INSTRUCTIONS FOR THE TASK
The response must consist of the lines below from the one with "109 119 114" through the one with "147Q168 155 186", exactly as they appear and with both ends kept.

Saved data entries
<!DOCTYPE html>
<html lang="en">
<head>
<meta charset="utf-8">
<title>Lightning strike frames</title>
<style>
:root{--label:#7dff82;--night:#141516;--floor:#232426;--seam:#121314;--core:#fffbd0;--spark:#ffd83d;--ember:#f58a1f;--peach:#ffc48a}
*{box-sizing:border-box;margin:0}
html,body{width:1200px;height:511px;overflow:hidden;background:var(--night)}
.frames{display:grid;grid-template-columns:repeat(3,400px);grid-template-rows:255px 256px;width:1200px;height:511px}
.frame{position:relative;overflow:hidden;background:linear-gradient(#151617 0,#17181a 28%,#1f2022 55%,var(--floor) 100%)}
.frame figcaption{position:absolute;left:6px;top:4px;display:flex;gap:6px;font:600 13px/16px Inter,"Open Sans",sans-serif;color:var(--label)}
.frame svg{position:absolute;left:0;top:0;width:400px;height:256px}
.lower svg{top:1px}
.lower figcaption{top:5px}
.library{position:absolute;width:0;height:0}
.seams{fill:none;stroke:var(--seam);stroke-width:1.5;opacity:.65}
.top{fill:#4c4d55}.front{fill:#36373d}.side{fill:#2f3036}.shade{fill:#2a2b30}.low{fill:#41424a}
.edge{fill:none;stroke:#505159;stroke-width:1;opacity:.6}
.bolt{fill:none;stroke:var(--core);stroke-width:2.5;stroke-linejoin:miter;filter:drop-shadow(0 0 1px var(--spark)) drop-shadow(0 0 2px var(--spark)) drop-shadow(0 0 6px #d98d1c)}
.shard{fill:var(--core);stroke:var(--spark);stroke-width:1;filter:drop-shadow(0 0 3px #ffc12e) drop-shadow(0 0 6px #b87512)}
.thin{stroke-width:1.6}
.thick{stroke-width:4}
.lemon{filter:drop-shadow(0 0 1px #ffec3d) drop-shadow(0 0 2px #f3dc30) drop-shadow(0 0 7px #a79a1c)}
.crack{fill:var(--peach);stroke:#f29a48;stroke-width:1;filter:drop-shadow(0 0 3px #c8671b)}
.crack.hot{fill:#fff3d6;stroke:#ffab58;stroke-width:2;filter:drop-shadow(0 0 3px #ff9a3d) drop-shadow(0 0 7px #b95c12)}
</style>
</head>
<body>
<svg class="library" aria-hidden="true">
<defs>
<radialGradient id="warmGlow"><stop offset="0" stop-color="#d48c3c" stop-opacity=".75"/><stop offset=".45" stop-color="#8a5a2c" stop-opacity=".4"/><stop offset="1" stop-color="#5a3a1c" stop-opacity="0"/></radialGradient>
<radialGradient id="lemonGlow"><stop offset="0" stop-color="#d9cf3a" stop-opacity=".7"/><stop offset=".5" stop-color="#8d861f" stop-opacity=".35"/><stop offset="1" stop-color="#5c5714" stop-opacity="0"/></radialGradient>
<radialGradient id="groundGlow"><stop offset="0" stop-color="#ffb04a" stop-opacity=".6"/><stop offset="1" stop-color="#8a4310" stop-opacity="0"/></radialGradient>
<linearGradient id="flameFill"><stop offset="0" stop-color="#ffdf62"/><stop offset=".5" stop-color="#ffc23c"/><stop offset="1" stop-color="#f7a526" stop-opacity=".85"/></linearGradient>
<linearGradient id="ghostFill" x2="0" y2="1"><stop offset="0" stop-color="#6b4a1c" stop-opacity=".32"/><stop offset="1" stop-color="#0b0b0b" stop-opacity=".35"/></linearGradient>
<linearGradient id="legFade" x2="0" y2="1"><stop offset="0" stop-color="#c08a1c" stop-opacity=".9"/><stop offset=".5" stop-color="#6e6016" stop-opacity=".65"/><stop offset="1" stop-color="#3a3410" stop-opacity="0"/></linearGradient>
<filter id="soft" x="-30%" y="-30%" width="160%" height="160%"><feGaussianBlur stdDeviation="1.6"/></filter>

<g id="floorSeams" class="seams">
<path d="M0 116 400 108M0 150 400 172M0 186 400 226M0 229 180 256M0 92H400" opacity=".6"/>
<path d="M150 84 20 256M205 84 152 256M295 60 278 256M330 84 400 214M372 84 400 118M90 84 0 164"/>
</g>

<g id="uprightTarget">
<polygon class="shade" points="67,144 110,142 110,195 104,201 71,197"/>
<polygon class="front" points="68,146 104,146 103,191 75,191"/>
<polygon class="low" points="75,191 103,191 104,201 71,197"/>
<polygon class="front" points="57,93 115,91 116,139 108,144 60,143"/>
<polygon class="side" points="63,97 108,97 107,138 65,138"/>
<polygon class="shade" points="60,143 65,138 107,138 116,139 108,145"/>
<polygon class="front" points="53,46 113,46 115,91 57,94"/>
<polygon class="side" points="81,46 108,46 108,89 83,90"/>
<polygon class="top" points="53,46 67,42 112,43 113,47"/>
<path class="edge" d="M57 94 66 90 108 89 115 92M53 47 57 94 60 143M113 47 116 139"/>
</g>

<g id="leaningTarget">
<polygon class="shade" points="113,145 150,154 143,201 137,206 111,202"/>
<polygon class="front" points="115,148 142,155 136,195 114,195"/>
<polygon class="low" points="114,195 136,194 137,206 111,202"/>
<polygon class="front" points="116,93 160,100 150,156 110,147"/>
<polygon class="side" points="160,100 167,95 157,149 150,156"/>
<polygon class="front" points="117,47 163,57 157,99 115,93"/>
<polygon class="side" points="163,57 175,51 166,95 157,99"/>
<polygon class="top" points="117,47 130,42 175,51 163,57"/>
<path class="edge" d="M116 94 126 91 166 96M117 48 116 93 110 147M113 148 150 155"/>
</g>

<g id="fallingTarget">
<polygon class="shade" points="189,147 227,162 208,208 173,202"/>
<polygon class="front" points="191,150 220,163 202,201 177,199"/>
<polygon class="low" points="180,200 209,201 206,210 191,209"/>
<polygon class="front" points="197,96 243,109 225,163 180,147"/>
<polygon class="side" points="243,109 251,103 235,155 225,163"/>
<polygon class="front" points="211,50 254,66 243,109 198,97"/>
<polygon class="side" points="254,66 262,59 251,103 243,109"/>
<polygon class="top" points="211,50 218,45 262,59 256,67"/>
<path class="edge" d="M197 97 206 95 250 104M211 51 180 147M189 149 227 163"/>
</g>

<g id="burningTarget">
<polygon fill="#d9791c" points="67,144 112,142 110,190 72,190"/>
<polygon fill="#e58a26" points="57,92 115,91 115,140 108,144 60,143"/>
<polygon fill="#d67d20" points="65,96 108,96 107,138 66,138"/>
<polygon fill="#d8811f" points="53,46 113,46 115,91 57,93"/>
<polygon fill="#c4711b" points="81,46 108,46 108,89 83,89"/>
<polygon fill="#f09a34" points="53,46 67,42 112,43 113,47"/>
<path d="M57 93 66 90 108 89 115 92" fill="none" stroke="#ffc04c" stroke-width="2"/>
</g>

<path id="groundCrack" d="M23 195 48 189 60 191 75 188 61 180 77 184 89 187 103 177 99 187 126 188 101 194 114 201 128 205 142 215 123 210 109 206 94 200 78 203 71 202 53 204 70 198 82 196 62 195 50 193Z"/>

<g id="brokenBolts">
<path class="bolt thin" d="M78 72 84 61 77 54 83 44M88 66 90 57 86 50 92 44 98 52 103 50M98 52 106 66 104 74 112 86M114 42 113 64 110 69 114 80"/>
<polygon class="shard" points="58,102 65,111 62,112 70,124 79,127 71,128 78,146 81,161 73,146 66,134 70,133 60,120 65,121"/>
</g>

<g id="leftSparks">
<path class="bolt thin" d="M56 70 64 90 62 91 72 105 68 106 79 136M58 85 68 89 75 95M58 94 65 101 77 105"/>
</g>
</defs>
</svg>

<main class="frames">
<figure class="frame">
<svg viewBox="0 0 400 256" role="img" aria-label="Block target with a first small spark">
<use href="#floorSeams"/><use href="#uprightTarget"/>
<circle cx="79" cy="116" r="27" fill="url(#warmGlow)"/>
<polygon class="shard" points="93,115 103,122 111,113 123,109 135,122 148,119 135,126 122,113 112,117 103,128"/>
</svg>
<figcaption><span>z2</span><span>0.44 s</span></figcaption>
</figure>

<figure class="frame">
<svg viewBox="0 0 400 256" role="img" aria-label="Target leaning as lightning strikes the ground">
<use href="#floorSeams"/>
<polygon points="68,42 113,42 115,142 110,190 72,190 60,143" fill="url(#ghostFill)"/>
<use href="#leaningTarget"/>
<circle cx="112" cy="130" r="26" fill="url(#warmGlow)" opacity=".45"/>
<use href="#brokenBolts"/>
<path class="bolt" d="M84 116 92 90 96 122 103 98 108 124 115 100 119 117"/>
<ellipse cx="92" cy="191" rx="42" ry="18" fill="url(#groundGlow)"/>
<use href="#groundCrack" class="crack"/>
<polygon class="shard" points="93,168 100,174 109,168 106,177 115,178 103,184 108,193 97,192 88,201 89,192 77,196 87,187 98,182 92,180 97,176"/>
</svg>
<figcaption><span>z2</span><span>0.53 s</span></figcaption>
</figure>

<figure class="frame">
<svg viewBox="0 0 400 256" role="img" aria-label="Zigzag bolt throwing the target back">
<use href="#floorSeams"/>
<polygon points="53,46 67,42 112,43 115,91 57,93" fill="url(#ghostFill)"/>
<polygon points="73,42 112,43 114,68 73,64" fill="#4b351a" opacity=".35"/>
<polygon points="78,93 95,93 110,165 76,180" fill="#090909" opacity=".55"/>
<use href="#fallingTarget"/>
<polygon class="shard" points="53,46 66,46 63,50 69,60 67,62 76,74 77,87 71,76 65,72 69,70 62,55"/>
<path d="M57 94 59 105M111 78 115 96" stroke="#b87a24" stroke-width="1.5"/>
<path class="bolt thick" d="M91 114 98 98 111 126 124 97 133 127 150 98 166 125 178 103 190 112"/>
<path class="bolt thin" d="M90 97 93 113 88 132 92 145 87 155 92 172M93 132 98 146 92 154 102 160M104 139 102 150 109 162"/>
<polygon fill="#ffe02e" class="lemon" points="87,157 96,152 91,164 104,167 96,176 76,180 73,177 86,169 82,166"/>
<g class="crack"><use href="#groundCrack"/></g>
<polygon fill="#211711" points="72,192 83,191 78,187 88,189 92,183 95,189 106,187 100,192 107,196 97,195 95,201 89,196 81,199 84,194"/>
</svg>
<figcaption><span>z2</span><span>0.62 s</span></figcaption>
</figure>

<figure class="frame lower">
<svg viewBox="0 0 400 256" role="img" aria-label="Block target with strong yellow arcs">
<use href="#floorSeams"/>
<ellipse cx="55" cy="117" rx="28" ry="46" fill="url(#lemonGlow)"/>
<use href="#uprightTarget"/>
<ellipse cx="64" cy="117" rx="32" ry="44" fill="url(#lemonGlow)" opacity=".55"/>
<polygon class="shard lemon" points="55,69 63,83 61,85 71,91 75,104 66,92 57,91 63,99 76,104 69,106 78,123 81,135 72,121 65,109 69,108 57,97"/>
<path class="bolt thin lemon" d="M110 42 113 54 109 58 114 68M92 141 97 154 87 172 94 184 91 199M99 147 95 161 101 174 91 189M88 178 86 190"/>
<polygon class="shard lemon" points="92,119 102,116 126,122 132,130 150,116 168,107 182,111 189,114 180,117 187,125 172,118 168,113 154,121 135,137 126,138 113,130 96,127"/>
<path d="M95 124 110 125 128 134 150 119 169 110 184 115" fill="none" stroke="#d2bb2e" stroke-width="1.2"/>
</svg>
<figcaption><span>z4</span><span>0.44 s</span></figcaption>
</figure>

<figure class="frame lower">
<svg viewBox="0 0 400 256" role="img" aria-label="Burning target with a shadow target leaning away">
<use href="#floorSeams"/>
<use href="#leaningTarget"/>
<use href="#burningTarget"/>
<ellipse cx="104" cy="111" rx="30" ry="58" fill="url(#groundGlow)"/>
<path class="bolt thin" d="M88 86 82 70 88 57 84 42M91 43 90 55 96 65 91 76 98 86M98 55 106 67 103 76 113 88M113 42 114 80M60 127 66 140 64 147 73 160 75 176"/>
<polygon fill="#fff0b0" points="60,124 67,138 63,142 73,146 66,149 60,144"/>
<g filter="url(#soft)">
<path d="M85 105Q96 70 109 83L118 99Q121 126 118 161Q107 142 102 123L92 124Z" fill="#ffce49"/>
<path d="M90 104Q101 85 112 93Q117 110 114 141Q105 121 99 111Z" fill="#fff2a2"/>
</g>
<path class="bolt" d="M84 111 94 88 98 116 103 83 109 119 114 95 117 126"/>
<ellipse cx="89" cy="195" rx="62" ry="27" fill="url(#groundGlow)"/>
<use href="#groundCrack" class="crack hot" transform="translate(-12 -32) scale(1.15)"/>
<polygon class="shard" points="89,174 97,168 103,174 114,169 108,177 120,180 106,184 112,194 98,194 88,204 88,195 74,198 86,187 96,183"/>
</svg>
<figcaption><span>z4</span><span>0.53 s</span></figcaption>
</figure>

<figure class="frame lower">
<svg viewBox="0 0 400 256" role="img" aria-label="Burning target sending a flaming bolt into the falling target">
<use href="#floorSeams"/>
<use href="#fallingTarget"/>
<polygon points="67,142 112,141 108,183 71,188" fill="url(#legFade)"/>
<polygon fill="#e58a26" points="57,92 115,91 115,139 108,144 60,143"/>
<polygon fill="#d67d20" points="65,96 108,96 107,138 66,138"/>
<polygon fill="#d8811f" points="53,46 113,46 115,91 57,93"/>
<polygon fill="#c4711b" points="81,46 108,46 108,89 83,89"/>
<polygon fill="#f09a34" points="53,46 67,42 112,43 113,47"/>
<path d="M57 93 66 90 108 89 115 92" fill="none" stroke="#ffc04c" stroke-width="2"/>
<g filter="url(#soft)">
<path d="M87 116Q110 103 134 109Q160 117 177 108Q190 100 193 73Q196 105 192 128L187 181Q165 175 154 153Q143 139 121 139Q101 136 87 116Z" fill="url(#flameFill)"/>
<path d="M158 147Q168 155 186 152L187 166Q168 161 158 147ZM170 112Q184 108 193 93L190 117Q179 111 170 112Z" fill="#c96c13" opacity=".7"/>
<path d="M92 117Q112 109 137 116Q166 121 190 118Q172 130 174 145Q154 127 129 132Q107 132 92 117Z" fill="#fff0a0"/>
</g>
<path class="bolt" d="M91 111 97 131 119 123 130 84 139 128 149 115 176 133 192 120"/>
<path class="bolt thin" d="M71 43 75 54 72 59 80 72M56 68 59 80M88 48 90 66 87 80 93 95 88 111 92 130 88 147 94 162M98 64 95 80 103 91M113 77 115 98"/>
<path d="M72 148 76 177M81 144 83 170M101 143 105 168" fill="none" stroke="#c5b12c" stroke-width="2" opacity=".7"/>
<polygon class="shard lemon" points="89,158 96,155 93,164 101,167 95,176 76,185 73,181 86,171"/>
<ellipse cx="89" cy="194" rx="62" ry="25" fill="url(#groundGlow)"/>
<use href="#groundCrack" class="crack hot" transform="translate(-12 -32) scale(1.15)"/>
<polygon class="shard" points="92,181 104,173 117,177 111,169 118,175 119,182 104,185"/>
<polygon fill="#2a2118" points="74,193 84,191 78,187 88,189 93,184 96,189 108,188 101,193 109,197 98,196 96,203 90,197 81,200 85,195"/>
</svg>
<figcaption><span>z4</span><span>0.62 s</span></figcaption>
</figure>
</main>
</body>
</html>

EXPECTED OUTPUT
<path class="bolt" d="M84 111 94 88 98 116 103 83 109 119 114 95 117 126"/>
<ellipse cx="89" cy="195" rx="62" ry="27" fill="url(#groundGlow)"/>
<use href="#groundCrack" class="crack hot" transform="translate(-12 -32) scale(1.15)"/>
<polygon class="shard" points="89,174 97,168 103,174 114,169 108,177 120,180 106,184 112,194 98,194 88,204 88,195 74,198 86,187 96,183"/>
</svg>
<figcaption><span>z4</span><span>0.53 s</span></figcaption>
</figure>

<figure class="frame lower">
<svg viewBox="0 0 400 256" role="img" aria-label="Burning target sending a flaming bolt into the falling target">
<use href="#floorSeams"/>
<use href="#fallingTarget"/>
<polygon points="67,142 112,141 108,183 71,188" fill="url(#legFade)"/>
<polygon fill="#e58a26" points="57,92 115,91 115,139 108,144 60,143"/>
<polygon fill="#d67d20" points="65,96 108,96 107,138 66,138"/>
<polygon fill="#d8811f" points="53,46 113,46 115,91 57,93"/>
<polygon fill="#c4711b" points="81,46 108,46 108,89 83,89"/>
<polygon fill="#f09a34" points="53,46 67,42 112,43 113,47"/>
<path d="M57 93 66 90 108 89 115 92" fill="none" stroke="#ffc04c" stroke-width="2"/>
<g filter="url(#soft)">
<path d="M87 116Q110 103 134 109Q160 117 177 108Q190 100 193 73Q196 105 192 128L187 181Q165 175 154 153Q143 139 121 139Q101 136 87 116Z" fill="url(#flameFill)"/>
<path d="M158 147Q168 155 186 152L187 166Q168 161 158 147ZM170 112Q184 108 193 93L190 117Q179 111 170 112Z" fill="#c96c13" opacity=".7"/>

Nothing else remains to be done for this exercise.